Among the second courses that impressed me was fat quail wrapped in prosciutto with peas and morel mushrooms, seasoned with more mustard seeds and accompanied by sorrel, a roast chicken cream and tang of lemon. A delicious vegetable dish was truffled polenta--down here called grits--with a "62-degree egg" that softens and oozes over the cornmeal, with wild mushrooms, sherry vinegar for spark, crushed porcini and asparagus. The excellence of Bedford's products is obvious in his loin of lamb with garlic, caramelized fennel, a touch of honey to sweeten it, goat's cheese to provide a creamy note, cauliflower and baby onions.
These were middle courses, for still to come was dry-aged beef bavette with morels and melted onions with radish, ramps and a dash of vermouth; bacon-wrapped rabbit (above) with Mediterranean spices and hummus; and seared halibut with whipped potatoes and smoked avocado, malt vinegar--that welcome acid element--and yellow split peas.

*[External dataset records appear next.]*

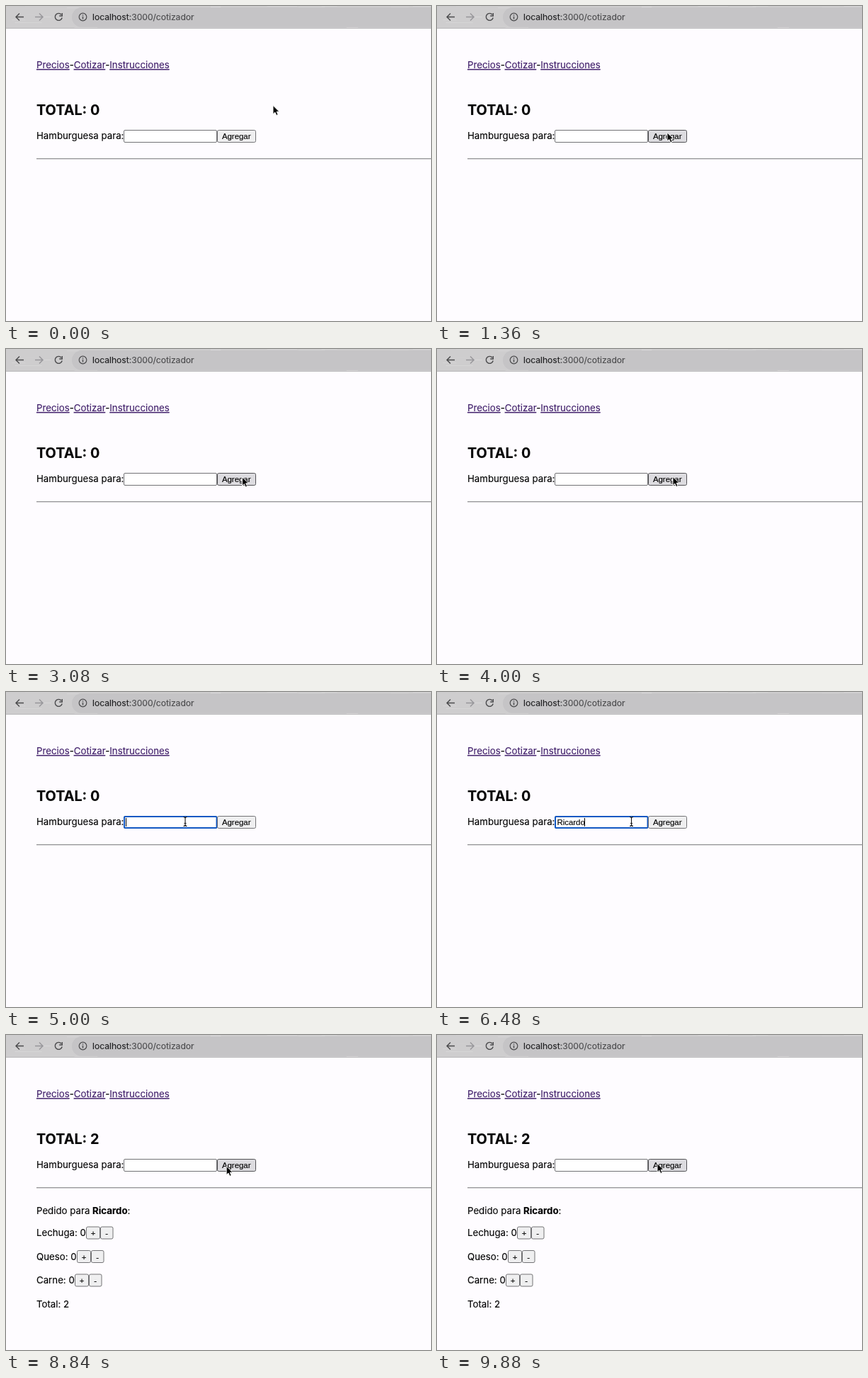
An HTML page that plays this animation: 600 by 445 pixels, repeating every 10 s.

```html
<!DOCTYPE html>
<html lang="es">
<head>
<meta charset="utf-8">
<style>
  html, body { margin: 0; width: 100%; height: 100%; overflow: hidden; background: #fefcff; }
  svg { display: block; }
  text { font: 13.25px Inter, sans-serif; color: #050505; white-space: pre; }
  text, tspan { fill: currentColor; stroke: currentColor; stroke-width: .15; }
  .link { color: #41206b; text-decoration: underline; }
  .title { font-size: 19.8px; font-weight: 700; }
  .url { font-size: 12.1px; color: #4c4c4e; }
  .host { color: #222224; }
  .control { font: 11.4px "Liberation Sans", Arial, sans-serif; }
  .box { fill: #efeff0; stroke: #727275; }
  .icon { fill: none; stroke: #4b4b4d; stroke-width: 1.4; }
</style>
</head>
<body>
<svg width="600" height="445" viewBox="0 0 600 445">
  <rect width="600" height="31" fill="#cecdce"/>
  <g id="metal" stroke="#fff"></g>
  <rect x="93" y="2" width="530" height="28" rx="14" fill="#c5c4c6"/>
  <path d="M0 31.5H600" stroke="#b9b8ba"/>
  <path class="icon" d="M25 15.5H14M19 10.5L14 15.5L19 20.5"/>
  <path class="icon" d="M41 15.5H52M47 10.5L52 15.5L47 20.5" style="stroke:#97969a"/>
  <path class="icon" d="M78.2 12.2A5 5 0 1 0 79.2 16.5M79.3 10V14H75.2"/>
  <circle class="icon" cx="108.5" cy="15.5" r="5.3" style="stroke-width:1.2"/>
  <path class="icon" d="M108.5 14.8V18.4M108.5 12.2V13.6"/>
  <text class="url" x="122" y="20"><tspan class="host">localhost</tspan>:3000/cotizador</text>

  <text x="43" y="88"><tspan class="link">Precios</tspan>-<tspan class="link">Cotizar</tspan>-<tspan class="link">Instrucciones</tspan></text>
  <text class="title" id="total" x="43" y="153.5"></text>
  <text x="43" y="188">Hamburguesa para:</text>
  <rect class="box" x="166.5" y="175.5" width="131" height="17" rx="1.5" style="fill:#fff"/>
  <rect id="ring" x="167" y="176" width="130.5" height="16" rx="1.5" fill="none" stroke="#1259c3" stroke-width="2"/>
  <text class="control" id="typed" x="169.5" y="188"></text>
  <path id="caret" d="M.5 178V190" stroke="#000"/>
  <rect class="box" id="add" x="298.5" y="175.5" width="54" height="17" rx="2"/>
  <text class="control" x="325.2" y="188" text-anchor="middle">Agregar</text>
  <path d="M43 215.5H600" stroke="#98989a"/>
  <path d="M43 216.5H600" stroke="#d6d4d7"/>

  <g id="order">
    <text x="43" y="252.5">Pedido para <tspan font-weight="700">Ricardo</tspan>:</text>
    <text x="43" y="384.5">Total: 2</text>
  </g>
  <path id="arrow" d="M0 0V12.2L2.8 9.6L4.8 14L7 13.1L5.1 8.8H8.8Z" fill="#000" stroke="#fff" stroke-width=".9"/>
  <path id="beam" d="M-2.5 -6.5Q0 -6.5 0 -4.5V4.5Q0 6.5 -2.5 6.5M2.5 -6.5Q0 -6.5 0 -4.5M0 4.5Q0 6.5 2.5 6.5M-1.5 2.5H1.5" fill="none" stroke="#111" stroke-width="1.1"/>
</svg>
<script>
const LOOP = 10000, STEP = 40, NAME = "Ricardo";
const [metal, total, ring, typed, caret, add, order, arrow, beam] =
  ["metal", "total", "ring", "typed", "caret", "add", "order", "arrow", "beam"].map(id => document.getElementById(id));

// Pointer moves; it rests in between
const moves = [
  { from: 0, to: 40, x: 324, y: 136 },
  { from: 320, to: 1000, x: 325, y: 181 },
  { from: 1320, to: 1480, x: 325, y: 149 },
  { from: 1640, to: 2200, x: 328, y: 178 },
  { from: 2360, to: 2520, x: 380, y: 178 },
  { from: 2680, to: 3080, x: 333.5, y: 181 },
  { from: 3400, to: 3680, x: 333, y: 164 },
  { from: 3680, to: 4000, x: 333, y: 180.5 },
  { from: 4160, to: 4560, x: 253, y: 183 },
  { from: 6440, to: 6480, x: 274.5, y: 183 },
  { from: 6480, to: 7120, x: 311.5, y: 182 },
  { from: 8440, to: 9080, x: 311, y: 181.5 }
];
const within = (t, from, to) => t >= from && t < to;
const show = (node, on) => node.setAttribute("visibility", on ? "visible" : "hidden");

function pointerAt(t) {
  let x = 377, y = 140.5;
  for (const move of moves) {
    const p = Math.min(1, Math.max(0, (t - move.from) / (move.to - move.from)));
    const ease = p * p * (3 - 2 * p);
    x += (move.x - x) * ease;
    y += (move.y - y) * ease + 4 * Math.sin(Math.PI * p);
  }
  return [x, y];
}

// Letters come in bursts of three
function lettersAt(t) {
  return [...NAME].filter((_, i) => t >= 5120 + 360 * Math.floor((i + 2) / 3) + 80 * ((i + 2) % 3)).join("");
}

function addButton(x, y, width, sign) {
  order.insertAdjacentHTML("beforeend", `
    <rect class="box" x="${x + .5}" y="${y - 13}" width="${width - 1}" height="17" rx="2"/>
    <text class="control" x="${x + width / 2}" y="${y}" text-anchor="middle">${sign}</text>`);
}

function addStepper(name, row) {
  const y = 284 + 33.5 * row;
  order.insertAdjacentHTML("beforeend", `<text x="43" y="${y}">${name}: 0</text>`);
  const x = Math.round(43 + order.lastElementChild.getComputedTextLength());
  addButton(x, y, 20, "+");
  addButton(x + 20, y, 18.5, "-");
}

function brushMetal() {
  let seed = 7;
  const random = () => (seed = seed * 16807 % 2147483647) / 2147483647;
  for (let i = 0; i < 90; i++) {
    const x = random() * 620 - 20, y = Math.floor(random() * 31) + .5;
    metal.insertAdjacentHTML("beforeend",
      `<path d="M${x} ${y}h${10 + random() * 40}" opacity="${random() * .25}"/>`);
  }
}

function draw(now) {
  const t = Math.floor(now % LOOP / STEP) * STEP;
  const [x, y] = pointerAt(t);
  const ordered = t >= 6960, focused = within(t, 4520, 6920);
  const inRow = y >= 175 && y <= 193;
  const overField = inRow && x > 166 && x < 298;
  const overButton = inRow && x >= 298 && x < 353;
  const pressed = within(t, 6920, 6960) || within(t, 8680, 8760);
  const typing = within(t, 5240, 6480);

  total.textContent = "TOTAL: " + (ordered ? 2 : 0);
  typed.textContent = ordered ? "" : lettersAt(t);
  caret.setAttribute("transform", `translate(${Math.round(169 + typed.getComputedTextLength())})`);
  show(caret, focused && !within(t, 4840, 5000));
  show(ring, focused);
  show(order, ordered);
  add.style.fill = pressed ? "#f5f5f5" : overButton ? "#dddce0" : "";
  add.style.stroke = overButton ? "#505053" : "";

  show(arrow, !typing && !overField);
  show(beam, !typing && overField);
  for (const cursor of [arrow, beam]) cursor.setAttribute("transform", `translate(${x} ${y})`);
}

brushMetal();
["Lechuga", "Queso", "Carne"].forEach(addStepper);

const start = performance.now();
function tick() {
  draw(performance.now() - start);
  requestAnimationFrame(tick);
}
tick();
</script>
</body>
</html>
```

There are pre-desserts like "de-constructed Key lime pie," as well as a pre-cheese item, that night an espuma of Brie with beets and onion. Desserts are as lavish as everything else, including a bittersweet chocolate ganache with Mandarin orange, almond and mint, and a delightfully updated, very moist carrot spice cake with brown sugar, meringue and poppy seed.
To say that Fearrington House Inn and Restaurant is a special place is merely to lump it with many other charming inns in America. And the term "planned community" connotes sterile, cookie-cutter developments like Water Color in South Walton, FL. Fearrington House Inn is a rarer breed of refined resorts that has given it entry into the prestigious, worldwide Relais & Chateaux collection.
Fearrington's location close to the Research Triangle gives guests easy access to the area's attractions, and there is certainly nothing sterile about its custom-built homes or the working farm or the darling Village Center, which all achieve a convenient balance of Southern tradition and evolving contemporaneity. Both in and out of the restaurant, there is very good taste exhibited in every corner, every garden, the silo and barn and bookstore, which keeps Fearrington firmly anchored in one of the most attractive, historic and appealing states in the South or anywhere else in the Union.